But the two are still locked in difficult negotiations over an “organizational resolution,” or power-sharing deal, on how to run a middle-divided Senate. The upper house has only been so finely balanced once before, for a handful of months in 2001, and leaders must agree on how to divide up wanted committee assignments and structure important votes. .
Mr McConnell has said he will not sign any deal unless Mr Schumer agrees to preserve filibuster, an obscure rule that requires 60 senators to support legislation to become law.

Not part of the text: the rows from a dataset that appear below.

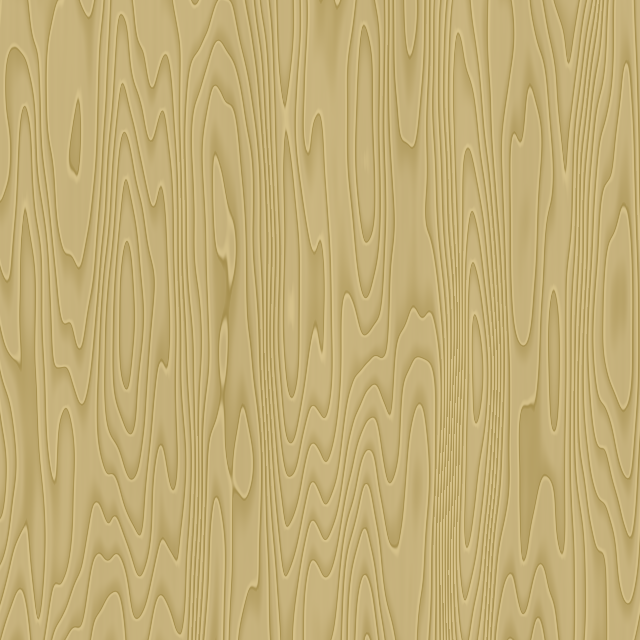
Reproduce this texture procedurally as a three.js fragment shader.

```glsl
// Pale wood veneer: tall arches and dense straight grain running upward.
// A vertically stretched gradient-noise height is cut into contour levels;
// each level gets a thin dark edge, a soft inner shade and a light rim.
varying vec2 vUv;

vec2 hashGradient(vec2 cell) {
  vec2 p = fract(cell * vec2(0.1031, 0.1137));
  p += dot(p, p.yx + 33.33);
  float angle = 6.2832 * fract((p.x + p.y) * p.x * 17.3);
  return vec2(cos(angle), sin(angle));
}

float gradientNoise(vec2 p) {
  vec2 cell = floor(p);
  vec2 f = p - cell;
  vec2 u = f * f * f * (f * (f * 6.0 - 15.0) + 10.0);
  float a = dot(hashGradient(cell), f);
  float b = dot(hashGradient(cell + vec2(1.0, 0.0)), f - vec2(1.0, 0.0));
  float c = dot(hashGradient(cell + vec2(0.0, 1.0)), f - vec2(0.0, 1.0));
  float d = dot(hashGradient(cell + vec2(1.0, 1.0)), f - vec2(1.0, 1.0));
  return mix(mix(a, b, u.x), mix(c, d, u.x), u.y);
}

// Height whose whole-number contours are the growth rings
float ringHeight(vec2 p) {
  p.x += 0.012 * gradientNoise(p * vec2(3.0, 2.0) + 5.0);
  float height = 13.0 * gradientNoise(p * vec2(7.5, 0.85) + vec2(13.2, 4.3));
  height += 9.0 * gradientNoise(vec2(p.x * 9.0 + 41.7, p.y * 0.25 + 8.4));
  height += 3.2 * gradientNoise(p * vec2(19.0, 2.0) + vec2(3.7, 21.6));
  height += 0.6 * gradientNoise(p * vec2(40.0, 6.0) + vec2(27.1, 9.8));
  return height + 3.0 * p.y;
}

void main() {
  // Slope turns ring phase into distance, so line widths stay even
  float height = ringHeight(vUv);
  float stepSize = 0.0008;
  vec2 slope = vec2(ringHeight(vUv + vec2(stepSize, 0.0)) - height,
                    ringHeight(vUv + vec2(0.0, stepSize)) - height) / stepSize;
  float steepness = max(length(slope), 16.0);
  float phase = fract(height);
  float edgeDistance = (fract(height + 0.5) - 0.5) / steepness;

  // Dark edge and shade on the upper side, light rim on the lower side
  float upperSide = smoothstep(-0.001, 0.001, edgeDistance);
  float edge = upperSide * (1.0 - smoothstep(0.001, 0.0042, edgeDistance));
  float shade = upperSide * (1.0 - smoothstep(0.0, 0.5, phase));
  float rim = (1.0 - upperSide) * smoothstep(-0.0046, -0.0012, edgeDistance);

  // Broad tint and faint upright fibres
  float tint = 0.02 * gradientNoise(vUv * vec2(9.0, 1.2) + 17.0);
  tint += 0.012 * gradientNoise(vUv * vec2(130.0, 5.0) + 31.0);

  vec3 wood = vec3(0.78, 0.70, 0.49);
  vec3 darkGrain = vec3(0.65, 0.56, 0.30);
  vec3 lightRim = vec3(0.845, 0.765, 0.545);
  vec3 color = mix(wood, darkGrain, max(0.9 * edge, 0.5 * shade));
  color = mix(color, lightRim, 0.85 * rim);
  gl_FragColor = vec4(color + tint, 1.0);
}
```
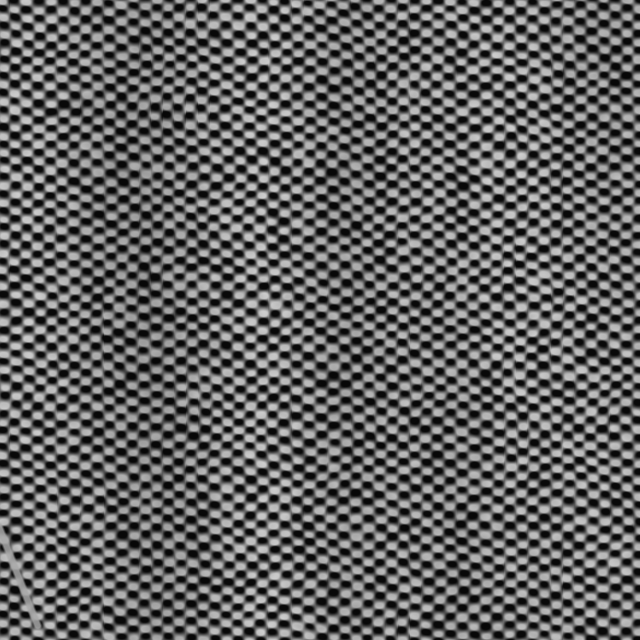
Give the GLSL for this texture, as a WebGL 1 fragment shader.

```glsl
precision highp float;

uniform vec2 u_resolution;

const float TAU = 6.2831853;
const vec2 REPEATS = vec2(27.2, 38.0);
const vec2 WEAVE_PHASE = vec2(0.16, 0.0);
const float ROW_SLOPE = 0.04;
const vec3 GAP_COLOR = vec3(0.03);
const vec3 THREAD_COLOR = vec3(0.715);
const vec3 SCRATCH_COLOR = vec3(0.66);

float hash(float n) {
  return fract(sin(n * 12.9898) * 43758.547);
}

vec2 gradient(vec2 cell) {
  float angle = TAU * hash(dot(cell, vec2(1.0, 57.31)));
  return vec2(cos(angle), sin(angle));
}

// Gradient noise, roughly -0.7 to 0.7
float noise(vec2 p) {
  vec2 i = floor(p);
  vec2 f = p - i;
  vec2 w = f * f * f * (f * (f * 6.0 - 15.0) + 10.0);
  float a = dot(gradient(i), f);
  float b = dot(gradient(i + vec2(1.0, 0.0)), f - vec2(1.0, 0.0));
  float c = dot(gradient(i + vec2(0.0, 1.0)), f - vec2(0.0, 1.0));
  float d = dot(gradient(i + vec2(1.0, 1.0)), f - vec2(1.0, 1.0));
  return mix(mix(a, b, w.x), mix(c, d, w.x), w.y);
}

// Alternating bumps: positive on threads, negative in gaps,
// with a steeper edge below each thread
float weaveHeight(vec2 p, float skew) {
  float across = cos(TAU * p.x);
  return across * cos(TAU * p.y) - skew * across * across * sin(2.0 * TAU * p.y);
}

// Slow bending of the rows plus a small shift of each column
vec2 bendThreads(vec2 p, float bend, float shift) {
  float column = floor(2.0 * p.x + 0.5);
  vec2 drift = vec2(noise(p * 0.3 + 11.0), noise(p * 0.35 + 37.0));
  return p + bend * drift + vec2(0.0, shift * (hash(column + 5.0) - 0.5));
}

float segmentDistance(vec2 p, vec2 a, vec2 b) {
  vec2 ab = b - a;
  float t = clamp(dot(p - a, ab) / dot(ab, ab), 0.0, 1.0);
  return length(p - a - ab * t);
}

float scratchMask(vec2 uv, vec2 a, vec2 b, float halfWidth) {
  float edge = halfWidth * 0.45;
  return 1.0 - smoothstep(halfWidth - edge, halfWidth + edge, segmentDistance(uv, a, b));
}

void main() {
  vec2 uv = gl_FragCoord.xy / u_resolution;
  vec2 tilted = uv + vec2(0.0, ROW_SLOPE * uv.x);
  vec2 p = tilted * REPEATS - WEAVE_PHASE;

  // Weave with uneven threads
  float height = weaveHeight(bendThreads(p, 0.2, 0.1), 0.2);
  height += 0.4 * noise(p * 0.9 + 71.0) + 0.15 * noise(p * 3.0 + 23.0);
  float thread = smoothstep(-0.76, 0.72, height);
  vec3 color = mix(GAP_COLOR, THREAD_COLOR, thread);

  // Soft vertical bands and worn crests
  float band = noise(vec2(uv.x * 6.0, uv.y * 0.8) + 3.0);
  color *= 1.0 + 0.18 * band + 0.1 * noise(p * 2.3 + 91.0);

  // Pale scratch in the lower left corner
  float scratch = scratchMask(uv, vec2(-0.002, 0.178), vec2(0.059, 0.022), 0.0055);
  color = mix(color, SCRATCH_COLOR, 0.85 * scratch);

  gl_FragColor = vec4(color, 1.0);
}
```
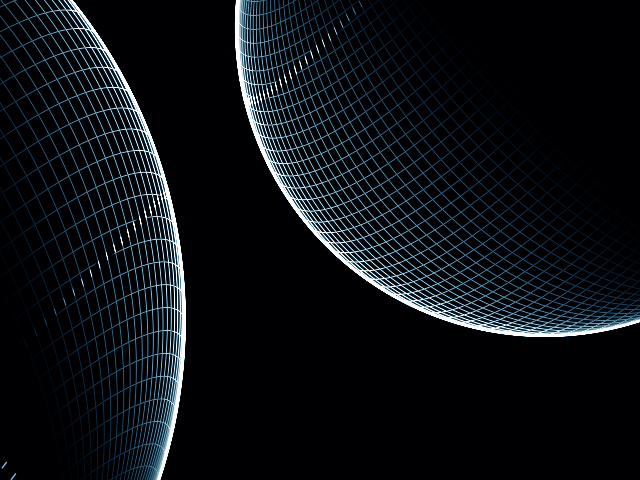
Reproduce this background procedurally as a WebGL 1 fragment shader.

```glsl
precision highp float;
// Two dark spheres wrapped in fine glowing wire grids, lit along their rims.
// Each sphere is a disc lifted to surface normals; latitude and longitude
// lines get an even screen width from their analytic gradients.

uniform vec2 u_resolution;

#define GRID_DIVISIONS 140.0
#define LINE_HALF_WIDTH 0.0011
#define SEAM_HALF_WIDTH 0.0065
#define SEAM_GAIN 1.6
#define RIM_WIDTH 0.0045
#define HALO_WIDTH 0.028
#define HALO_GAIN 0.32
#define TINT_CURVE vec3(2.1, 1.28, 1.0)

const float TAU = 6.283185;
float pixel;

// Screen gradient of dot(v, n) on a sphere of unit radius.
vec2 surfaceGradient(vec3 v, vec3 n) {
  return v.xy - v.z * n.xy / n.z;
}

// Coverage of lines at whole numbers; crowded lines blend to their mean.
float gridLine(float coord, float density, float halfWidth) {
  float dist = abs(fract(coord + 0.5) - 0.5) / max(density, 0.001);
  float sharp = 1.0 - smoothstep(halfWidth - 0.6 * pixel, halfWidth + 0.6 * pixel, dist);
  float mean = min(1.0, 2.0 * halfWidth * density);
  return mix(sharp, mean, smoothstep(0.3, 0.7, pixel * density));
}

// light: direction in the plane (xy) and the level where the glow starts (z).
// seam: plane normal (xyz) and offset (w).
float wireSphere(vec2 p, vec2 centre, float radius, vec3 axis, vec4 seam, vec3 light) {
  vec2 q = (p - centre) / radius;
  float r = length(q);
  float depth = (1.0 - r) * radius;
  float inside = smoothstep(-0.6 * pixel, 0.6 * pixel, depth);
  if (inside <= 0.0) return 0.0;
  vec3 n = vec3(q, sqrt(max(1.0 - r * r, 0.0004)));

  // Latitude and longitude with their densities in lines per canvas unit
  axis = normalize(axis);
  vec3 side = normalize(cross(axis, vec3(0.0, 0.0, 1.0)));
  vec3 front = cross(axis, side);
  float lines = GRID_DIVISIONS / TAU;
  float height = clamp(dot(axis, n), -0.999, 0.999);
  float a = dot(side, n);
  float b = dot(front, n);
  vec2 latGradient = surfaceGradient(axis, n) / sqrt(1.0 - height * height);
  vec2 lonGradient = (b * surfaceGradient(side, n) - a * surfaceGradient(front, n))
    / max(a * a + b * b, 0.001);
  float latDensity = length(latGradient) * lines / radius;
  float lonDensity = length(lonGradient) * lines / radius;
  float parallels = gridLine(asin(height) * lines, latDensity, LINE_HALF_WIDTH);
  float meridians = gridLine(atan(a, b) * lines, lonDensity, LINE_HALF_WIDTH);

  // Seam: a narrow band of bright ticks in place of the parallels
  float seamDist = abs(dot(n, normalize(seam.xyz)) - seam.w) * radius;
  float band = 1.0 - smoothstep(SEAM_HALF_WIDTH - pixel, SEAM_HALF_WIDTH + pixel, seamDist);
  float mesh = max(parallels * (1.0 - band), meridians * (1.0 + band * SEAM_GAIN));

  // Lighting: grid fades from the lit side, the rim stays bright
  float facing = dot(q, light.xy);
  float lit = smoothstep(light.z, 1.0, facing);
  float rimLit = smoothstep(light.z - 0.1, light.z + 0.4, facing);
  float edge = max(depth, 0.0);
  float rim = 1.1 * exp(-edge * edge / (RIM_WIDTH * RIM_WIDTH));
  float halo = exp(-edge / HALO_WIDTH);
  float glow = mesh * (lit * 0.85 + halo * rimLit * 0.5)
    + rimLit * (rim + HALO_GAIN * halo * halo);
  return inside * glow;
}

// Short slanted dash.
float dash(vec2 p, vec2 centre) {
  vec2 d = p - centre;
  vec2 along = vec2(0.6, 0.8);
  d -= along * clamp(dot(d, along), -0.007, 0.007);
  return 1.0 - smoothstep(0.0, LINE_HALF_WIDTH + pixel, length(d));
}

void main() {
  pixel = 1.0 / u_resolution.y;
  vec2 p = gl_FragCoord.xy * pixel;
  p.x += 0.5 * (4.0 / 3.0 - u_resolution.x * pixel);

  float glow = wireSphere(p, vec2(-0.677, 0.332), 1.064, vec3(-0.71, 0.67, -0.2),
    vec4(-0.73, 0.68, 0.0, -0.533), vec3(0.95, 0.31, 0.58));
  glow += wireSphere(p, vec2(1.1354, 0.944), 0.646, vec3(-0.71, 0.65, 0.26),
    vec4(-0.77, 0.62, 0.13, 0.61), vec3(-0.73, -0.68, 0.12));

  // Stray ticks in the lower left corner
  for (int i = 0; i < 2; i++) {
    glow += 0.8 * dash(p, vec2(0.009, 0.031) + float(i) * vec2(0.019, -0.024));
  }

  vec3 tint = pow(vec3(clamp(glow, 0.0, 1.0)), TINT_CURVE);
  gl_FragColor = vec4(max(tint, vec3(0.0, 0.0, 0.008)), 1.0);
}
```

Progressives want the filibuster dropped so they can pursue more liberal policies such as statehood for the District of Columbia, while centrists like Mr. Biden and Joe Manchin, the most conservative Democrat in the Senate, said the convention should stay.
Mr. Schumer faces a formidable opponent in Mr. McConnell, a more seasoned senator who has spent the past six years in the majority, first blocking Barack Obama’s legislative agenda, then using his authority to uphold a record number of conservative judges.
“The Senate is not functioning at all right now,” said Mr Manley, who called the upper chamber “incredibly toxic”.
“It’ll be up to [Mr Schumer] to find a way to make it work so they can start focusing on the legislative agenda. ”
At a press conference last week, reporters asked Nancy Pelosi, the Democratic Speaker of the House who has a strong grip on her caucus and has proven to be a skilled negotiator with Mr McConnell, if she has advice for the new Senate majority leader. Ms Pelosi hesitated, saying she “wouldn’t think of giving him any advice.”
Mr Schumer’s former associates insist he is the man for the job.
“He still sees himself, in many ways, as an outsider trying to prove himself,” said Stu Loeser, communications strategist and former senior assistant to Mr Schumer. “He works very hard to get ahead, to beat strategy and to beat everyone.”
Mr Schumer grew up in a working-class Brooklyn family attending public schools – including a high school whose alumni include Vermont Senator Bernie Sanders and late Supreme Court Justice Ruth Bader Ginsburg – before going to Harvard College and at Harvard Law School.
But he never practiced law, joining the New York State legislature before being elected to the House of Representatives in 1980. Almost two decades later, he ran for the Senate, ousting a longtime outgoing Republican.
Mr Loeser said his former boss had a knack for finding a compromise.
“He has been able to outsmart Republicans on substantive issues for more than 20 years,” Loeser said. “He doesn’t do it out of demagoguery and he doesn’t do it out of insults. He does this by finding a way to make it in their best interests to work with him.
Risa Heller, communications strategist and other former Schumer aide, said, “He knows every detail of everything you can imagine, every political detail, he knows everything about every county in New York State.”
Mr. Schumer visits each of New York State’s more than 60 counties at least once a year and spends as many nights as he can at his home in Brooklyn, rather than Washington, DC.
“He was a United States Senator, rising through the leadership ranks and missed fewer of his daughter’s basketball games. . . than any of the other dads, and those dads worked in Manhattan, ”Mr. Loeser said. Mr Schumer, who is married to longtime New York public servant Iris Weinshall, has two grown children.
Mr Schumer’s allies insist her ubiquity in New York would help her avoid an alleged main challenge from Alexandria Ocasio-Cortez, the progressive MP representing parts of the Bronx and Queens.
Ms Ocasio-Cortez came to the House two years ago after defeating longtime Democratic incumbent President Joe Crowley in a primary campaign that focused on him being largely absent in his district.
Schumer’s aides defend his ubiquity in national and local news by arguing that it is important for the senator’s voters to see that he is working for them. But it also aroused derision. Bob Dole, the former Republican senator, once noted that “the most dangerous place in Washington is between Charles Schumer and a television camera.”